The Catholic Church receives her teaching that marriage is indissoluble from Christ Himself: “‘For this reason a man shall leave his father and mother and be joined to his wife, and the two shall become one.’ So they are no longer two but one. What therefore God has joined together, let no man put asunder” (Mt. 19:6). When a man and a woman are joined in marriage, they become one flesh–their marriage is a covenant, which can only be dissolved by the death of one of the partners. As such, the Church has never supported civil divorce, because that cannot dissolve marriages in the eyes of the Church. Even if a couple is “legally” divorced, they are still one flesh, according to the law of the Church. Therefore, the Church doesn’t encourage divorce, although only in extreme cases does she permit that separation. As the Catechism of the Catholic Church (CCC) explains, “Divorce is a grave offense against the natural law. It claims to break the contract, to which the spouses freely consented, to live with each other till death. Divorce does injury to the covenant of salvation, of which sacramental marriage is a sign” (# 2384; and # 2383 and #2386). If a couple believes that they are living in an invalid marriage, they should approach the parish priest or the Diocesan Tribunal to discuss the possibility of a declaration of nullity, which declares that no marriage really existed between the two in the first place.
In June 2015, the U.S. Supreme Court legalized same-sex unions as “marriages” for the whole nation (see Obergefell v. Hodges). The Catholic Church, however, teaches that marriage is between one man and one woman, as established by God in the very beginning: “Therefore a man leaves his father and his mother and clings to his wife, and they become one flesh” (Gen. 2:24). Because God established marriage as a union between one man and one woman, unions between two women or two men cannot be considered marriages. Same-sex unions are directly contrary to the natural order, as God created man and woman for each other and the continuation of the human race (see Genesis 2:23 and CCC, no. 2357). While the Church seeks to help out those who struggle with same sex attractions, these individuals are called by God to live chaste lives, in conformity with the natural law established by God (CCC, # 2358).

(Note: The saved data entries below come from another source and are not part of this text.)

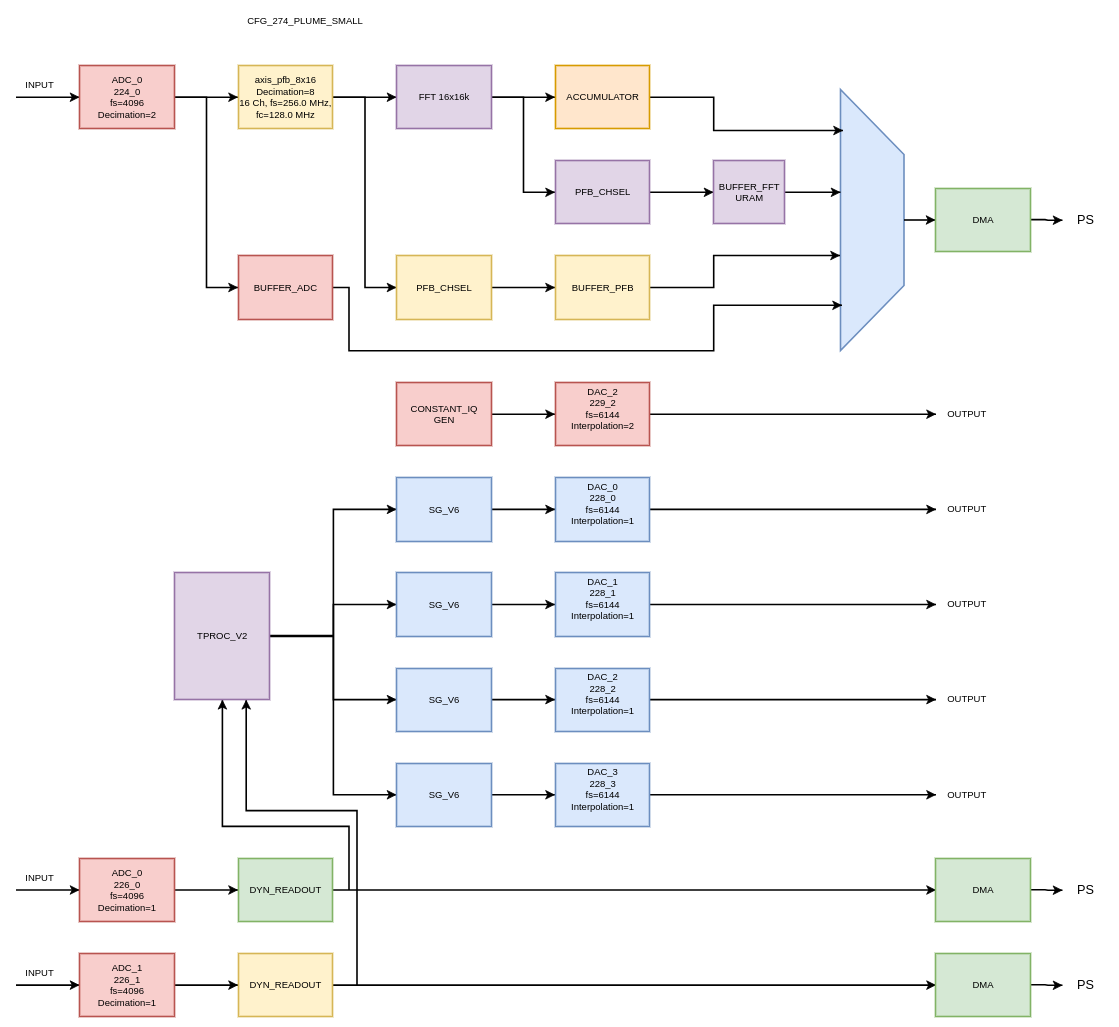
<!DOCTYPE html>
<html lang="en">
<head>
<meta charset="utf-8">
<title>CFG_274_PLUME_SMALL</title>
<style>
:root {
  --ink: #000;
  --red: #f8cecc; --red-line: #b85450;
  --yellow: #fff2cc; --yellow-line: #d6b656;
  --purple: #e1d5e7; --purple-line: #9673a6;
  --orange: #ffe6cc; --orange-line: #d79b00;
  --green: #d5e8d4; --green-line: #82b366;
  --blue: #dae8fc; --blue-line: #6c8ebf;
}
* { box-sizing: border-box; }
body { margin: 0; background: #fff; }
.diagram {
  position: relative; width: 1119px; height: 1027px; overflow: hidden;
  background: #fff; color: var(--ink);
  font: 9.5px/11.4px "Liberation Sans", Arial, sans-serif;
}
.wires { position: absolute; left: 0; top: 0; }
.wire { fill: none; stroke: var(--ink); stroke-width: 1.6; stroke-miterlimit: 10; }
.flow { marker-end: url(#arrow); }
.bus { stroke-width: 2.6; }
.arrowhead { fill: var(--ink); stroke: var(--ink); stroke-width: 0.8; }
.mux { fill: var(--blue); stroke: var(--blue-line); stroke-width: 1.6; }
.block {
  --soft: color-mix(in srgb, var(--edge) 32%, transparent);
  position: absolute; left: var(--x); top: var(--y); width: 95.6px; height: 64.4px;
  display: flex; align-items: center; justify-content: center;
  text-align: center; white-space: nowrap;
  background: var(--fill); border: 1px solid var(--edge);
  box-shadow: 0 0 0 1px var(--soft), inset 0 0 0 1px var(--soft);
}
.raised { padding-bottom: 11.4px; }
.buffer { width: 72px; }
.processor { height: 127.6px; }
.red { --fill: var(--red); --edge: var(--red-line); }
.yellow { --fill: var(--yellow); --edge: var(--yellow-line); }
.purple { --fill: var(--purple); --edge: var(--purple-line); }
.orange { --fill: var(--orange); --edge: var(--orange-line); }
.green { --fill: var(--green); --edge: var(--green-line); }
.blue { --fill: var(--blue); --edge: var(--blue-line); }
.label {
  position: absolute; left: var(--x); top: var(--y); margin: 0;
  transform: translate(-50%, -50%); white-space: nowrap; font-size: 9.5px; font-weight: 400;
}
.port { font-size: 12.7px; line-height: 15px; }
</style>
</head>
<body>
<main class="diagram">
  <svg class="wires" width="1119" height="1027" viewBox="0 0 1119 1027" aria-hidden="true">
    <defs>
      <marker id="arrow" markerUnits="userSpaceOnUse" markerWidth="12" markerHeight="12" refX="10.4" refY="6" orient="auto">
        <path class="arrowhead" d="M9.6 6L1 10.3L3.2 6L1 1.7Z"/>
      </marker>
    </defs>
    <polygon class="mux" points="840.5,89.5 904,154.5 904,285.5 840.5,350.5"/>

    <g class="wire" id="capture-chain">
      <path class="flow" d="M16 97.2H79.5"/>
      <path class="flow" d="M175 97.2H238"/>
      <path class="flow" d="M175 97.2H206.5V287.5H238"/>
      <path class="flow" d="M333 97.2H396.5"/>
      <path class="flow" d="M333 97.2H365V287.5H396.5"/>
      <path class="flow" d="M492 97.2H555"/>
      <path class="flow" d="M492 97.2H523.5V192.3H555"/>
      <path class="flow" d="M650 97.2H713.7V130.5H843"/>
      <path class="flow" d="M650 192.3H713.5"/>
      <path class="flow" d="M785 192.3H840.5"/>
      <path class="flow" d="M492 287.5H555"/>
      <path class="flow" d="M650 287.5H713.7V255.5H840"/>
      <path class="flow" d="M333 287.5H349V350.7H713.7V305.3H842"/>
      <path class="flow" d="M904 220H935.5"/>
      <path class="flow" d="M1031 219.6H1045L1048 220.2H1062.5"/>
    </g>

    <g class="wire" id="generator-chain">
      <path class="flow" d="M492 414.2H555"/><path class="flow" d="M650 414.2H936"/>
      <path class="flow" d="M492 509.4H555"/><path class="flow" d="M650 509.4H936"/>
      <path class="flow" d="M492 604.5H555"/><path class="flow" d="M650 604.5H936"/>
      <path class="flow" d="M492 699.6H555"/><path class="flow" d="M650 699.6H936"/>
      <path class="flow" d="M492 794.8H555"/><path class="flow" d="M650 794.8H936"/>
      <path class="bus" d="M270 636H334"/>
      <path class="flow" d="M333.4 636V509.4H396.5"/>
      <path class="flow" d="M333.4 636V604.5H396.5"/>
      <path class="flow" d="M333.4 636V699.6H396.5"/>
      <path class="flow" d="M333.4 636V794.8H396.5"/>
    </g>

    <g class="wire" id="readout-chain">
      <path class="flow" d="M16 890H79.5"/>
      <path class="flow" d="M175 890H238"/>
      <path class="flow" d="M333 890H936"/>
      <path class="flow" d="M349 890V826.4H222.4V699.8"/>
      <path class="flow" d="M1031 889.7H1045L1048 890.2H1062.5"/>
      <path class="flow" d="M16 985.1H79.5"/>
      <path class="flow" d="M175 985.1H238"/>
      <path class="flow" d="M333 985.1H936"/>
      <path class="flow" d="M357 985.1V810.6H246.2V699.8"/>
      <path class="flow" d="M1031 984.8H1045L1048 985.3H1062.5"/>
    </g>
  </svg>

  <h1 class="label" style="--x:305px;--y:21px">CFG_274_PLUME_SMALL</h1>

  <div class="label" style="--x:39.5px;--y:85px">INPUT</div>
  <div class="block red" style="--x:79.2px;--y:65px"><span>ADC_0<br>224_0<br>fs=4096<br>Decimation=2</span></div>
  <div class="block yellow" style="--x:237.6px;--y:65px"><span>axis_pfb_8x16<br>Decimation=8<br>16 Ch, fs=256.0 MHz,<br>fc=128.0 MHz</span></div>
  <div class="block purple" style="--x:396.2px;--y:65px"><span>FFT 16x16k</span></div>
  <div class="block orange" style="--x:554.8px;--y:65px"><span>ACCUMULATOR</span></div>
  <div class="block purple" style="--x:554.8px;--y:160px"><span>PFB_CHSEL</span></div>
  <div class="block purple buffer" style="--x:713.2px;--y:160px"><span>BUFFER_FFT<br>URAM</span></div>
  <div class="block red" style="--x:237.6px;--y:255.3px"><span>BUFFER_ADC</span></div>
  <div class="block yellow" style="--x:396.2px;--y:255.3px"><span>PFB_CHSEL</span></div>
  <div class="block yellow" style="--x:554.8px;--y:255.3px"><span>BUFFER_PFB</span></div>
  <div class="block green" style="--x:935.2px;--y:188px"><span>DMA</span></div>
  <div class="label port" style="--x:1085.5px;--y:220px">PS</div>

  <div class="block red" style="--x:396.2px;--y:382px"><span>CONSTANT_IQ<br>GEN</span></div>
  <div class="block red raised" style="--x:554.8px;--y:382px"><span>DAC_2<br>229_2<br>fs=6144<br>Interpolation=2</span></div>
  <div class="label" style="--x:966.7px;--y:414px">OUTPUT</div>

  <div class="block purple processor" style="--x:174.4px;--y:572.3px"><span>TPROC_V2</span></div>

  <div class="block blue" style="--x:396.2px;--y:477.3px"><span>SG_V6</span></div>
  <div class="block blue raised" style="--x:554.8px;--y:477.3px"><span>DAC_0<br>228_0<br>fs=6144<br>Interpolation=1</span></div>
  <div class="label" style="--x:966.7px;--y:509px">OUTPUT</div>

  <div class="block blue" style="--x:396.2px;--y:572.3px"><span>SG_V6</span></div>
  <div class="block blue raised" style="--x:554.8px;--y:572.3px"><span>DAC_1<br>228_1<br>fs=6144<br>Interpolation=1</span></div>
  <div class="label" style="--x:966.7px;--y:604px">OUTPUT</div>

  <div class="block blue" style="--x:396.2px;--y:667.5px"><span>SG_V6</span></div>
  <div class="block blue raised" style="--x:554.8px;--y:667.5px"><span>DAC_2<br>228_2<br>fs=6144<br>Interpolation=1</span></div>
  <div class="label" style="--x:966.7px;--y:699px">OUTPUT</div>

  <div class="block blue" style="--x:396.2px;--y:762.6px"><span>SG_V6</span></div>
  <div class="block blue raised" style="--x:554.8px;--y:762.6px"><span>DAC_3<br>228_3<br>fs=6144<br>Interpolation=1</span></div>
  <div class="label" style="--x:966.7px;--y:794.5px">OUTPUT</div>

  <div class="label" style="--x:39.5px;--y:878px">INPUT</div>
  <div class="block red" style="--x:79.2px;--y:858px"><span>ADC_0<br>226_0<br>fs=4096<br>Decimation=1</span></div>
  <div class="block green" style="--x:237.6px;--y:858px"><span>DYN_READOUT</span></div>
  <div class="block green" style="--x:935.2px;--y:858px"><span>DMA</span></div>
  <div class="label port" style="--x:1085.5px;--y:890px">PS</div>

  <div class="label" style="--x:39.5px;--y:973px">INPUT</div>
  <div class="block red" style="--x:79.2px;--y:953px"><span>ADC_1<br>226_1<br>fs=4096<br>Decimation=1</span></div>
  <div class="block yellow" style="--x:237.6px;--y:953px"><span>DYN_READOUT</span></div>
  <div class="block green" style="--x:935.2px;--y:953px"><span>DMA</span></div>
  <div class="label port" style="--x:1085.5px;--y:985px">PS</div>
</main>
</body>
</html>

Come join us next Sunday at 10:00 am for coffee and donuts at CAFÉ FERRER, in Guadalupe Hall inside the Family Life Center (across the main parking lot) and for a live (and lively!) discussion on matters of our Faith and our Church.